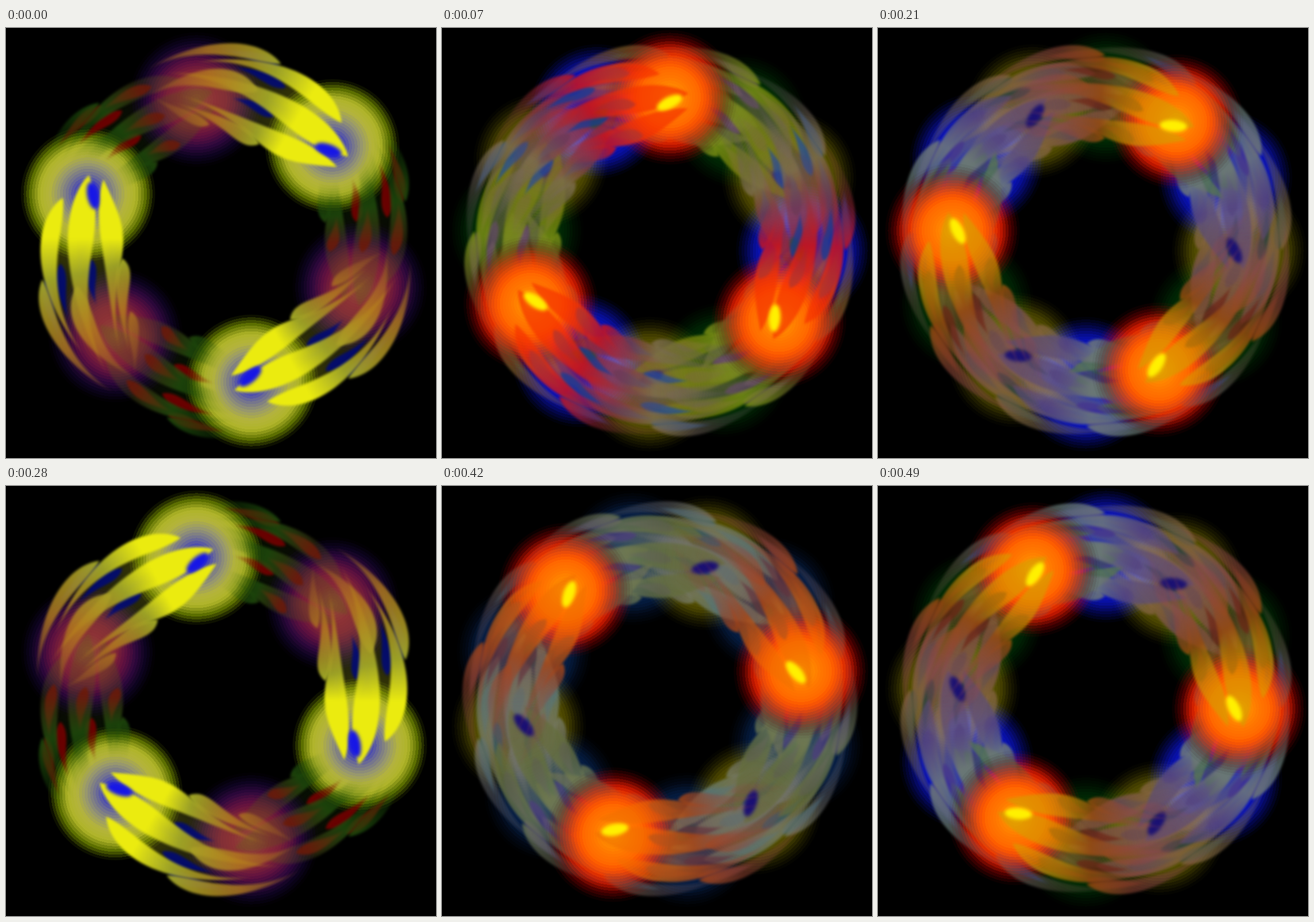
An HTML page with a canvas for the animation above (0.56 s loop, 748x748 px).

```html
<!DOCTYPE html>
<html lang="en">
<head>
<meta charset="utf-8">
<title>Ring of flames</title>
<style>
  html, body { margin: 0; width: 100%; height: 100%; overflow: hidden; background: #000; }
  canvas { display: block; width: 748px; height: 748px; }
</style>
</head>
<body>
<canvas width="748" height="748"></canvas>
<script>
const ctx = document.querySelector('canvas').getContext('2d');
const CX = 379, CY = 370, ORBIT = 250, GLOW_RADIUS = 117, BANDS = 24;
const STEP_MS = 70, STEPS = 8;
const rad = deg => deg * Math.PI / 180;

// Glow colours, evenly spaced from the middle to the rim.
const GLOWS = {
  gold: ['1818dc', '3c3cbe', '6e6e92', '969670', 'b4b43c', 'afb428', '5a6e00', '000000'],
  amber: ['ffaa00', 'ff8c00', 'ff7800', 'ff6a00', 'fa4600', 'c81900', '4b0000', '000000'],
  blue: ['0a14be', '0a14c8', '0a14c8', '0a14d2', '0a14c8', '080f9b', '030646', '000000'],
  olive: ['4a4650', '565046', '5a5532', '5f5a14', '5a5500', '464100', '1c1a00', '000000'],
  green: ['203424', '1e3220', '143214', '003208', '003006', '002304', '000f01', '000000'],
  teal: ['0c3068', '0c3068', '0a2c60', '082858', '06204c', '041838', '020814', '000000'],
  magenta: ['8c4638', '87323c', '821e3c', '78193c', '5a1040', '2d083c', '0c031e', '000000']
};

// Per phase, in painting order: start angle, glow, core, head, mid, tail, accent.
const look = (start, glow, core, head, mid, tail, accent) =>
  ({ start, glow, core, head, mid, tail, accent });
const PHASES = [
  [
    look(-101, 'magenta', '#0000', '#55501a55', '#1f4a0cdd', '#1d5a0a00', '#780000dd'),
    look(-41, 'gold', '#1616e6', '#ebeb0f', '#a5aa28ee', '#b47d1ecc', '#000a78dd')
  ], [
    look(-71, 'green', '#6e507888', '#82824699', '#96784bbb', '#b4782860', '#145a3c88'),
    look(-41, 'olive', '#0f0a82', '#82870ab0', '#7d9114d0', '#82783c60', '#6e4678aa'),
    look(-11, 'blue', '#0a6419', '#82323caa', '#7d6e50cc', '#645a5a50', '#1e50a0bb'),
    look(-101, 'amber', '#fff000', '#f53200b0', '#c8141ed8', '#8c3c4630', '#143c96bb')
  ], [
    look(-71, 'teal', '#0a465a', '#787850aa', '#827355bb', '#6e5a6450', '#285a78aa'),
    look(-11, 'teal', '#0a465a', '#6e8278aa', '#787d6ebb', '#6e6e7850', '#285a78aa'),
    look(-41, 'olive', '#0f0a78', '#646e3cbb', '#737d50bb', '#6e6e6450', '#503c82aa'),
    look(-101, 'amber', '#fff000', '#f06e0090', '#aa4614cc', '#8c464650', '#64323caa')
  ], [
    look(-11, 'green', '#142846aa', '#82505ab0', '#876446bb', '#87785060', '#143c46aa'),
    look(-71, 'blue', '#0a6419', '#508237bb', '#647d78cc', '#78645050', '#1432b4aa'),
    look(-41, 'olive', '#0a0a78', '#5a4b78b0', '#6e7878dd', '#647d7890', '#46328caa'),
    look(-101, 'amber', '#fff000', '#d2a00098', '#964b0fd0', '#8c465070', '#6e2314aa')
  ]
];

// Flame tongues: width, then tip, middle and end as [radius, degrees past the glow].
const TONGUES = [
  [24, [323, -31], [333, -50], [326, -74]],
  [24, [204, -56], [236, -68], [288, -76]],
  [36, [267, -36], [284, -55], [284, -76]],
  [27, [179, -29], [201, -48], [258, -70]],
  [46, [261, 7], [253, -27], [309, -68]],
  [40, [235, 8], [195, -27], [265, -66]],
  [32, [290, -4], [307, -28], [314, -58]]
];
const ACCENTS = [[304, -23], [249, -23], [193, -22], [324, -40], [295, -36], [241, -36]]
  .map(([r, d]) => [20, [r - 8, d + 9], [r, d], [r + 8, d - 10]]);

const channels = hex => [0, 2, 4].map(i => parseInt(hex.slice(i, i + 2), 16));

function glowColour(stops, t, alpha) {
  const at = t * (stops.length - 1), i = Math.min(stops.length - 2, Math.floor(at));
  const a = channels(stops[i]), b = channels(stops[i + 1]);
  return `rgba(${a.map((v, k) => Math.round(v + (b[k] - v) * (at - i)))}, ${alpha})`;
}

// A soft-edged glow can be laid over flames without darkening them at its rim.
function drawGlow({ glow }, angle, softEdge) {
  const x = CX + ORBIT * Math.cos(angle), y = CY + ORBIT * Math.sin(angle);
  const fill = ctx.createRadialGradient(x, y, 0, x, y, GLOW_RADIUS);
  for (let i = 0; i < BANDS; i++) {
    const t = (i + .5) / BANDS;
    const colour = glowColour(GLOWS[glow], t, softEdge ? Math.min(1, (1 - t) * 2) : 1);
    fill.addColorStop(i / BANDS, colour);
    fill.addColorStop((i + 1) / BANDS, colour);
  }
  ctx.filter = 'none';
  ctx.globalAlpha = 1;
  ctx.fillStyle = fill;
  ctx.beginPath();
  ctx.arc(x, y, GLOW_RADIUS, 0, 7);
  ctx.fill();
}

// Fills a curved leaf with a sharp tip, widest about a third of the way along.
function fillTongue(angle, [width, tip, middle, end]) {
  const left = [], right = [];
  for (let i = 0; i <= 28; i++) {
    const t = i / 28;
    const along = k => (2 * t - 1) * (t - 1) * tip[k] + 4 * t * (1 - t) * middle[k] + t * (2 * t - 1) * end[k];
    const half = width / 2 * Math.max(0, Math.sin(Math.PI * t ** .6)) ** 1.5;
    const a = angle + rad(along(1)), r = along(0);
    left.push([(r + half) * Math.cos(a), (r + half) * Math.sin(a)]);
    right.unshift([(r - half) * Math.cos(a), (r - half) * Math.sin(a)]);
  }
  ctx.beginPath();
  [...left, ...right].forEach(([x, y]) => ctx.lineTo(CX + x, CY + y));
  ctx.closePath();
  ctx.fill();
}

function flameFill({ head, mid, tail }, angle) {
  const fill = ctx.createConicGradient(angle - rad(80), CX, CY);
  const stop = (deg, colour) => fill.addColorStop((deg + 80) / 360, colour);
  stop(-80, tail.slice(0, 7) + '00');
  stop(-54, tail);
  stop(-32, mid);
  stop(-18, head);
  stop(12, head);
  stop(13, '#0000');
  return fill;
}

function drawFlame(item, angle, body) {
  const fill = flameFill(item, angle);
  ctx.filter = 'blur(9px)';
  ctx.globalAlpha = body;
  ctx.strokeStyle = fill;
  ctx.lineWidth = 100;
  ctx.beginPath();
  ctx.arc(CX, CY, 252, angle - rad(74), angle - rad(20));
  ctx.stroke();

  ctx.filter = 'blur(2px)';
  ctx.globalAlpha = 1;
  ctx.fillStyle = item.accent;
  ACCENTS.forEach(shape => fillTongue(angle, shape));
  ctx.fillStyle = fill;
  TONGUES.forEach(shape => fillTongue(angle, shape));
}

function drawCore({ core }, angle) {
  ctx.filter = 'blur(3px)';
  ctx.fillStyle = core;
  ctx.beginPath();
  ctx.ellipse(CX + 241 * Math.cos(angle), CY + 241 * Math.sin(angle), 24, 10, angle + rad(60), 0, 7);
  ctx.fill();
}

function drawStep(step) {
  const phase = step % 4, items = PHASES[phase], brightest = items[items.length - 1];
  const triple = (item, draw) => {
    for (let turn = 0; turn < 360; turn += 120) draw(item, rad(item.start + step * 15 + turn));
  };
  ctx.filter = 'none';
  ctx.globalAlpha = 1;
  ctx.fillStyle = '#000';
  ctx.fillRect(0, 0, 748, 748);
  ctx.globalCompositeOperation = 'screen';
  items.forEach(item => triple(item, (it, angle) => drawGlow(it, angle, false)));
  ctx.globalCompositeOperation = 'source-over';
  for (const item of items) {
    if (item === brightest) triple(item, (it, angle) => drawGlow(it, angle, true));
    triple(item, (it, angle) => drawFlame(it, angle, phase ? .4 : .25));
    triple(item, drawCore);
  }
}

let shown = -1;
const start = performance.now();
function tick() {
  const step = Math.floor(Math.max(0, performance.now() - start) / STEP_MS) % STEPS;
  if (step !== shown) drawStep(shown = step);
  requestAnimationFrame(tick);
}
tick();
</script>
</body>
</html>
```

▶ _WHAT IS BEING ASKED_
Go through the material above and return each line that holds the word "Math".

▶ _OUTPUT OF THE EXERCISE_
const rad = deg => deg * Math.PI / 180;
  const at = t * (stops.length - 1), i = Math.min(stops.length - 2, Math.floor(at));
  return `rgba(${a.map((v, k) => Math.round(v + (b[k] - v) * (at - i)))}, ${alpha})`;
  const x = CX + ORBIT * Math.cos(angle), y = CY + ORBIT * Math.sin(angle);
    const colour = glowColour(GLOWS[glow], t, softEdge ? Math.min(1, (1 - t) * 2) : 1);
    const half = width / 2 * Math.max(0, Math.sin(Math.PI * t ** .6)) ** 1.5;
    left.push([(r + half) * Math.cos(a), (r + half) * Math.sin(a)]);
    right.unshift([(r - half) * Math.cos(a), (r - half) * Math.sin(a)]);
  ctx.ellipse(CX + 241 * Math.cos(angle), CY + 241 * Math.sin(angle), 24, 10, angle + rad(60), 0, 7);
  const step = Math.floor(Math.max(0, performance.now() - start) / STEP_MS) % STEPS;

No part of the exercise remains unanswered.